*Your task*.
Your response should be every line from the entries that includes the string "padding".

*Provided records*.
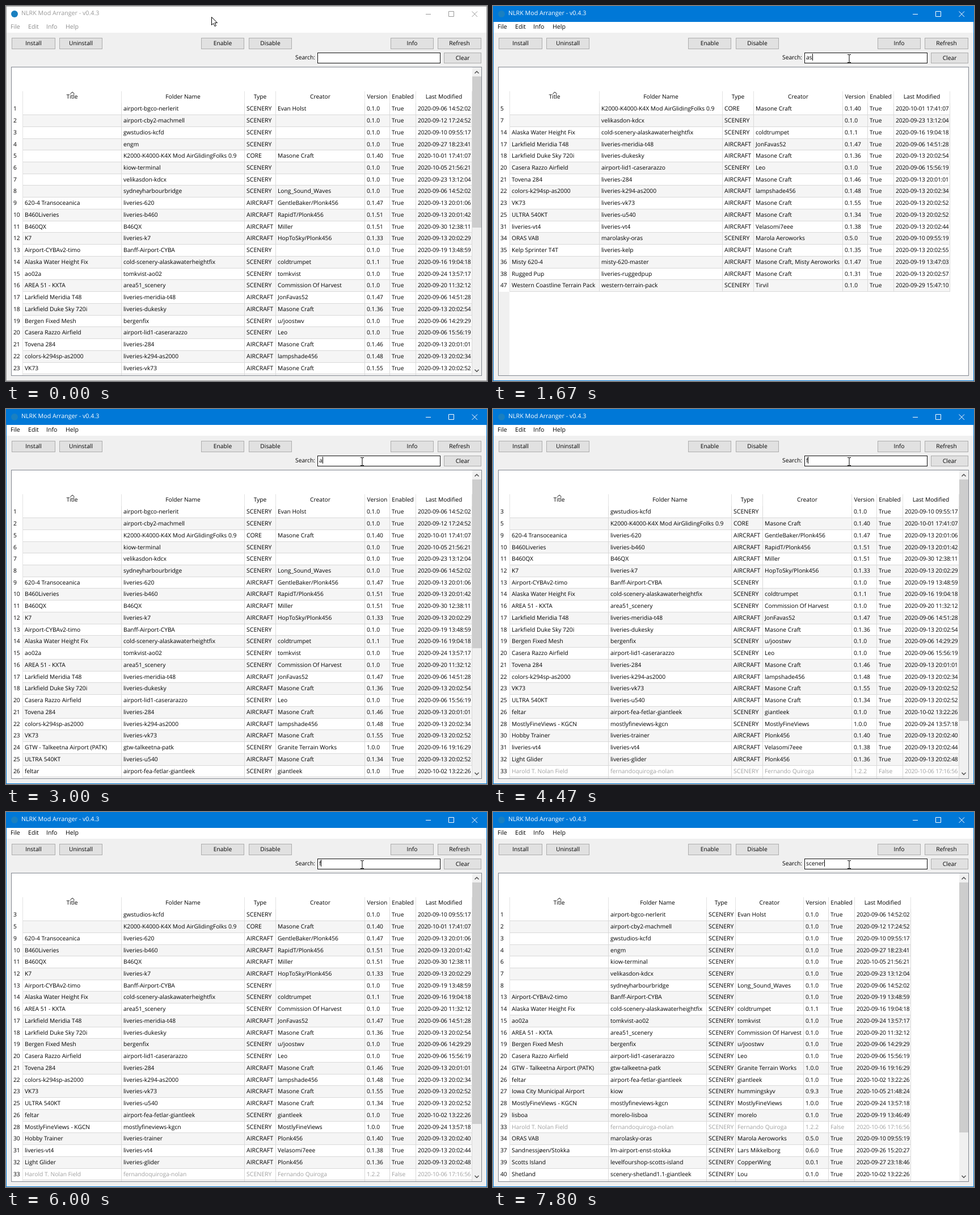
An HTML page that plays this animation: 848x660 px, repeating every 8000 ms.

```html
<!DOCTYPE html>
<html lang="en">
<head>
<meta charset="utf-8">
<title>Mod list search</title>
<style>
html, body { margin: 0; width: 100%; height: 100%; overflow: hidden; background: #f0f0f0; }
#win { position: absolute; left: 0; top: 0; width: 848px; height: 660px; overflow: hidden; background: #f0f0f0;
  font: 10.25px/21px "Open Sans", "Noto Sans", sans-serif; color: #000; white-space: pre;
  text-rendering: geometricPrecision; cursor: default; }
#win *, #frame { position: absolute; box-sizing: border-box; }
#win .flow { position: static; }
#bar { left: 0; top: 0; width: 848px; height: 28px; background: #fff; color: #999; }
#bar b { left: 27px; top: 3px; font-weight: 400; font-size: 10.7px; }
#bar i { left: 9px; top: 8px; width: 12px; height: 12px; border-radius: 50%; background: #1a80c0; }
#menu { left: 0; top: 28px; width: 848px; height: 19px; background: #fff; color: #8c8c8c; font-size: 10.6px; }
#menu span { top: -1px; }
.on #bar { background: #0078d7; color: #fff; }
.on #menu { color: #000; }
#frame { inset: 0; border: 1px solid #999; }
.on #frame { border-color: #0078d7; }
.btn { height: 20px; line-height: 18px; text-align: center; background: #e1e1e1; border: 1px solid #adadad; }
#field { left: 549px; top: 82px; width: 217px; height: 19px; background: #fff; border: 1px solid #111; line-height: 17px; padding-left: 2px; }
#win #caret { display: inline-block; width: 1px; height: 12px; background: #000; vertical-align: -2px; }
#table { left: 9px; top: 107px; width: 830px; height: 544px; background: #fff; border: 1px solid #828790; overflow: hidden; }
.cell { overflow: hidden; padding-left: 3px; border: 0 solid #d9d9d9; border-width: 0 1px 1px 0; line-height: 20px; }
.date { letter-spacing: -.17px; }
.type { font-size: 10.5px; }
.head { top: 0; height: 21px; text-align: center; border-right: 1px solid #e3e3e3; }
.alt { background: #f5f5f5; }
.off { color: #a0a0a0; }
.num { left: 3px; }
.rest { background: #f0f0f0; }
.edge { background: #e3e3e3; }
svg { left: 0; top: 0; fill: none; stroke: currentColor; }
#bar svg { width: 848px; height: 28px; }
#scroll { left: 812px; top: 0; width: 16px; height: 542px; background: #f0f0f0; }
#thumb { left: 0; top: 16px; width: 16px; background: #cdcdcd; }
#scroll svg { width: 16px; height: 542px; stroke: #505050; stroke-width: 1.5; }
#arrow, #beam { width: 14px; height: 20px; overflow: visible; }
</style>
</head>
<body>
<div id="win">
  <div id="bar"><i></i><b>NLRK Mod Arranger - v0.4.3</b>
    <svg><path d="M740 14.5h9M780.5 9.5h9v9h-9zM821.5 9.5l9.5 9.5M831 9.5l-9.5 9.5"/></svg></div>
  <div id="menu"></div>
  <span style="left:510px;top:81px">Search:</span>
  <div id="field"><span id="typed" class="flow"></span><span id="caret" class="flow"></span></div>
  <div id="table">
    <div id="grid"></div>
    <div id="scroll"><div id="thumb"></div>
      <svg><path d="M4.5 10.5L8 7l3.5 3.5M4.5 532L8 535.5l3.5-3.5"/></svg></div>
  </div>
  <div id="frame"></div>
  <svg id="arrow"><path d="M.5 .5v14l3.2-3 2.4 5.2 2.3-1-2.3-5.1h4.4z" fill="#fff" stroke="#000"/></svg>
  <svg id="beam"><path d="M-3 -6.5h2.2l.8 .7 .8-.7h2.2M0 -6v13M-3 7.5h2.2l.8-.7 .8 .7h2.2" stroke="#000"/></svg>
</div>
<script>
const LOOP = 8000;
const $ = id => document.getElementById(id);

// title | folder | type | creator | version | modified (2020), "-" marks a disabled mod
const mods = `
|airport-bgco-nerlerit|S|Evan Holst|0.1.0|09-06 14:52:02
|airport-cby2-machmell|S||0.1.0|09-12 17:24:52
|gwstudios-kcfd|S||0.1.0|09-10 09:55:17
|engm|S||0.1.0|09-27 18:23:41
|K2000-K4000-K4X Mod AirGlidingFolks 0.9|C|Masone Craft|0.1.40|10-01 17:41:07
|kiow-terminal|S||0.1.0|10-05 21:56:21
|velikasdon-kdcx|S||0.1.0|09-23 13:12:04
|sydneyharbourbridge|S|Long_Sound_Waves|0.1.0|09-06 14:52:02
620-4 Transoceanica|liveries-620|A|GentleBaker/Plonk456|0.1.47|09-13 20:01:06
B460Liveries|liveries-b460|A|RapidT/Plonk456|0.1.51|09-13 20:01:42
B460QX|B46QX|A|Miller|0.1.51|09-30 12:38:11
K7|liveries-k7|A|HopToSky/Plonk456|0.1.33|09-13 20:02:29
Airport-CYBAv2-timo|Banff-Airport-CYBA|S||0.1.0|09-19 13:48:59
Alaska Water Height Fix|cold-scenery-alaskawaterheightfix|S|coldtrumpet|0.1.1|09-16 19:04:18
ao02a|tomkvist-ao02|S|tomkvist|0.1.0|09-24 13:57:17
AREA 51 - KXTA|area51_scenery|S|Commission Of Harvest|0.1.0|09-20 11:32:12
Larkfield Meridia T48|liveries-meridia-t48|A|JonFavas52|0.1.47|09-06 14:51:28
Larkfield Duke Sky 720i|liveries-dukesky|A|Masone Craft|0.1.36|09-13 20:02:54
Bergen Fixed Mesh|bergenfix|S|u/joostwv|0.1.0|09-06 14:29:29
Casera Razzo Airfield|airport-lid1-caserarazzo|S|Leo|0.1.0|09-06 15:56:19
Tovena 284|liveries-284|A|Masone Craft|0.1.46|09-13 20:01:01
colors-k294sp-as2000|liveries-k294-as2000|A|lampshade456|0.1.48|09-13 20:02:34
VK73|liveries-vk73|A|Masone Craft|0.1.55|09-13 20:02:52
GTW - Talkeetna Airport (PATK)|gtw-talkeetna-patk|S|Granite Terrain Works|1.0.0|09-16 19:16:29
ULTRA 540KT|liveries-u540|A|Masone Craft|0.1.34|09-13 20:02:52
feltar|airport-fea-fetlar-giantleek|S|giantleek|0.1.0|10-02 13:22:26
Iowa City Municipal Airport|kiow|S|hummingskyv|0.9.3|10-05 21:48:24
MostlyFineViews - KGCN|mostlyfineviews-kgcn|S|MostlyFineViews|1.0.0|09-24 13:57:18
lisboa|morelo-lisboa|S|morelo|0.1.0|09-19 13:46:49
Hobby Trainer|liveries-trainer|A|Plonk456|0.1.40|09-13 20:02:40
liveries-vt4|liveries-vt4|A|Velasomi7eee|0.1.38|09-13 20:02:44
Light Glider|liveries-glider|A|Plonk456|0.1.36|09-13 20:02:48
Harold T. Nolan Field|fernandoquiroga-nolan|S|Fernando Quiroga|1.2.2|10-06 17:16:56|-
ORAS VAB|marolasky-oras|S|Marola Aeroworks|0.5.0|09-10 09:55:19
Kelp Sprinter T4T|liveries-kelp|A|Masone Craft|0.1.35|09-13 20:02:55
Misty 620-4|misty-620-master|A|Masone Craft, Misty Aeroworks|0.1.47|09-19 13:47:03
Sandnessjøen/Stokka|lm-airport-enst-stokka|S|Lars Mikkelborg|0.6.0|09-26 15:20:27
Rugged Pup|liveries-ruggedpup|A|Masone Craft|0.1.31|09-13 20:02:57
Scotts Island|levelfourshop-scotts-island|S|CopperWing|0.0.1|09-27 23:18:46
Shetland|scenery-shetland1.1-giantleek|S|Lou|0.1.0|10-02 13:22:26
sydneytower|scenery-Sydney-Tower-UpLor|S|UpLor|0.1.0|09-06 14:30:02
Talagi - Arkhangelsk|mitrov-ulaa|S|Mitrov_K|0.1.0|09-19 13:46:44
Tandem 12|liveries-tandem|A|Plonk456|0.1.33|09-13 20:02:56
Tingwall|airport-eget-tingwall-giantleek|S|Lou|0.1.0|10-02 13:22:25
Twin Rotor|liveries-rotor|A|Plonk456|0.1.32|09-13 20:02:58
USA MO - Missouri River Terrain Fix|tirvil-scenery-usa-mo-river-terrain|S|Tirvil|0.1.0|09-29 15:46:51|-
Western Coastline Terrain Pack|western-terrain-pack|S|Tirvil|0.1.0|09-29 15:47:10
Wick Airport|airport-egpc-wick-giantleek|S|Lou|0.1.0|10-02 13:22:25
`.slice(1, -1).split("\n").map((line, i) => {
  const [title, folder, type, creator, version, date, off] = line.split("|");
  const kind = { S: "SCENERY", A: "AIRCRAFT", C: "CORE" }[type];
  const cells = [title, folder, kind, creator, version, off ? "False" : "True", "2020-" + date];
  return { id: i + 1, off, cells, key: cells.join("|").toLowerCase() };
});

const heads = ["Title", "Folder Name", "Type", "Creator", "Version", "Enabled", "Last Modified"];
const cellClass = ["", "", "type", "", "", "", "date"];

// time, text in the field, filter in force when it lags behind the text
const steps = [
  [0, ""], [1470, "a"], [1670, "as"], [1730, "aso"], [1870, "ason"], [2000, "asone"],
  [2530, "ason"], [2670, "aso"], [2800, "as"], [3000, "a"], [3070, ""],
  [4200, "f", ""], [4470, "f"], [4870, "fa"], [4930, "fal"], [5070, "fals"], [5130, "false"],
  [5530, "fals"], [5670, "fal"], [5800, "fa"], [6000, "f"], [6130, ""],
  [7200, "s"], [7400, "sc"], [7530, "sce"], [7670, "scen"], [7730, "scene"], [7800, "scener"]
];
const caretOff = [[0, 800], [1330, 1470], [3800, 4200], [6870, 7200]];
const ACTIVE = 800;

// column widths follow the longest visible text
function widths(q) {
  const first =
    q === "as" ? [158, 217, 55, 157] :
    q.startsWith("aso") ? [119, 217, 55, 157] :
    q === "fa" ? [174, 172, 55, 92] :
    q.startsWith("fal") ? [174, 172, 50, 92] :
    q.startsWith("sc") ? [174, 173, 51, 120] : [174, 217, 55, 157];
  return [...first, 44, 46, 99];
}

const box = (cls, x, y, w, h, text = "") =>
  `<div class="${cls}" style="left:${x}px;top:${y}px;width:${w}px;height:${h}px">${text}</div>`;

const rowTop = i => Math.round(21.3 + 20.74 * i);

function drawTable(q) {
  const rows = mods.filter(m => m.key.includes(q));
  const cols = widths(q);
  const end = rowTop(rows.length);
  let html = end < 542 ? box("rest", 0, end, 19, 542 - end) : "";
  html += box("head", 0, 0, 20, 21);
  let x = 20;
  cols.forEach((w, c) => { html += box("head", x, 0, w, 21, heads[c]); x += w; });
  const mid = 20 + cols[0] / 2;
  html += `<svg width="200" height="8" stroke="#666"><path d="M${mid - 3.5} 4.5l3.5-3 3.5 3"/></svg>`;
  rows.slice(0, 26).forEach((m, i) => {
    const y = rowTop(i), h = rowTop(i + 1) - y;
    html += `<span class="num" style="top:${y}px;line-height:20px">${m.id}</span>`;
    html += box("edge", 19, y, 1, h);
    let left = 20;
    cols.forEach((w, c) => {
      const cls = `cell ${cellClass[c]}${i % 2 ? " alt" : ""}${m.off ? " off" : ""}`;
      html += box(cls, left, y, w, h, m.cells[c]);
      left += w;
    });
  });
  $("grid").innerHTML = html;
  $("scroll").style.display = rows.length > 25 ? "" : "none";
  $("thumb").style.height = 510 * 25 / rows.length + "px";
}

function pointer(t) {
  if (t < 70) return [362, 19];
  if (t < 270) return null;
  const p = Math.min(1, (t - 270) / 530);
  const e = p * p * (3 - 2 * p);
  return [385 + 243 * e, 4 + 88 * e ** 1.2];
}

function place(el, pos) {
  el.style.display = pos ? "" : "none";
  if (pos) el.style.transform = `translate(${Math.round(pos[0])}px,${Math.round(pos[1])}px)`;
}

let shown = null;
function render(t) {
  const [, text, filter = text] = steps.findLast(s => s[0] <= t);
  if (filter !== shown) drawTable(shown = filter);
  $("typed").textContent = text;
  $("caret").style.visibility = caretOff.some(([a, b]) => t >= a && t < b) ? "hidden" : "";
  $("win").className = t >= ACTIVE ? "on" : "";
  const pos = pointer(t);
  const inField = pos && pos[0] > 549 && pos[1] > 81;
  place($("arrow"), inField ? null : pos);
  place($("beam"), inField ? pos : null);
}

$("menu").innerHTML = [["File", 8], ["Edit", 39], ["Info", 71], ["Help", 105]]
  .map(([s, x]) => `<span style="left:${x}px">${s}</span>`).join("");
$("frame").insertAdjacentHTML("beforebegin", [
  ["Install", 10, 56, 77], ["Uninstall", 94, 56, 76], ["Enable", 344, 56, 76], ["Disable", 428, 56, 76],
  ["Info", 678, 56, 76], ["Refresh", 761, 56, 77], ["Clear", 772, 82, 66]
].map(([s, x, y, w]) => box("btn", x, y, w, y > 80 ? 19 : 20, s)).join(""));

function tick() {
  render(performance.now() % LOOP);
  requestAnimationFrame(tick);
}
tick();
</script>
</body>
</html>
```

*Response below*.
#field { left: 549px; top: 82px; width: 217px; height: 19px; background: #fff; border: 1px solid #111; line-height: 17px; padding-left: 2px; }
.cell { overflow: hidden; padding-left: 3px; border: 0 solid #d9d9d9; border-width: 0 1px 1px 0; line-height: 20px; }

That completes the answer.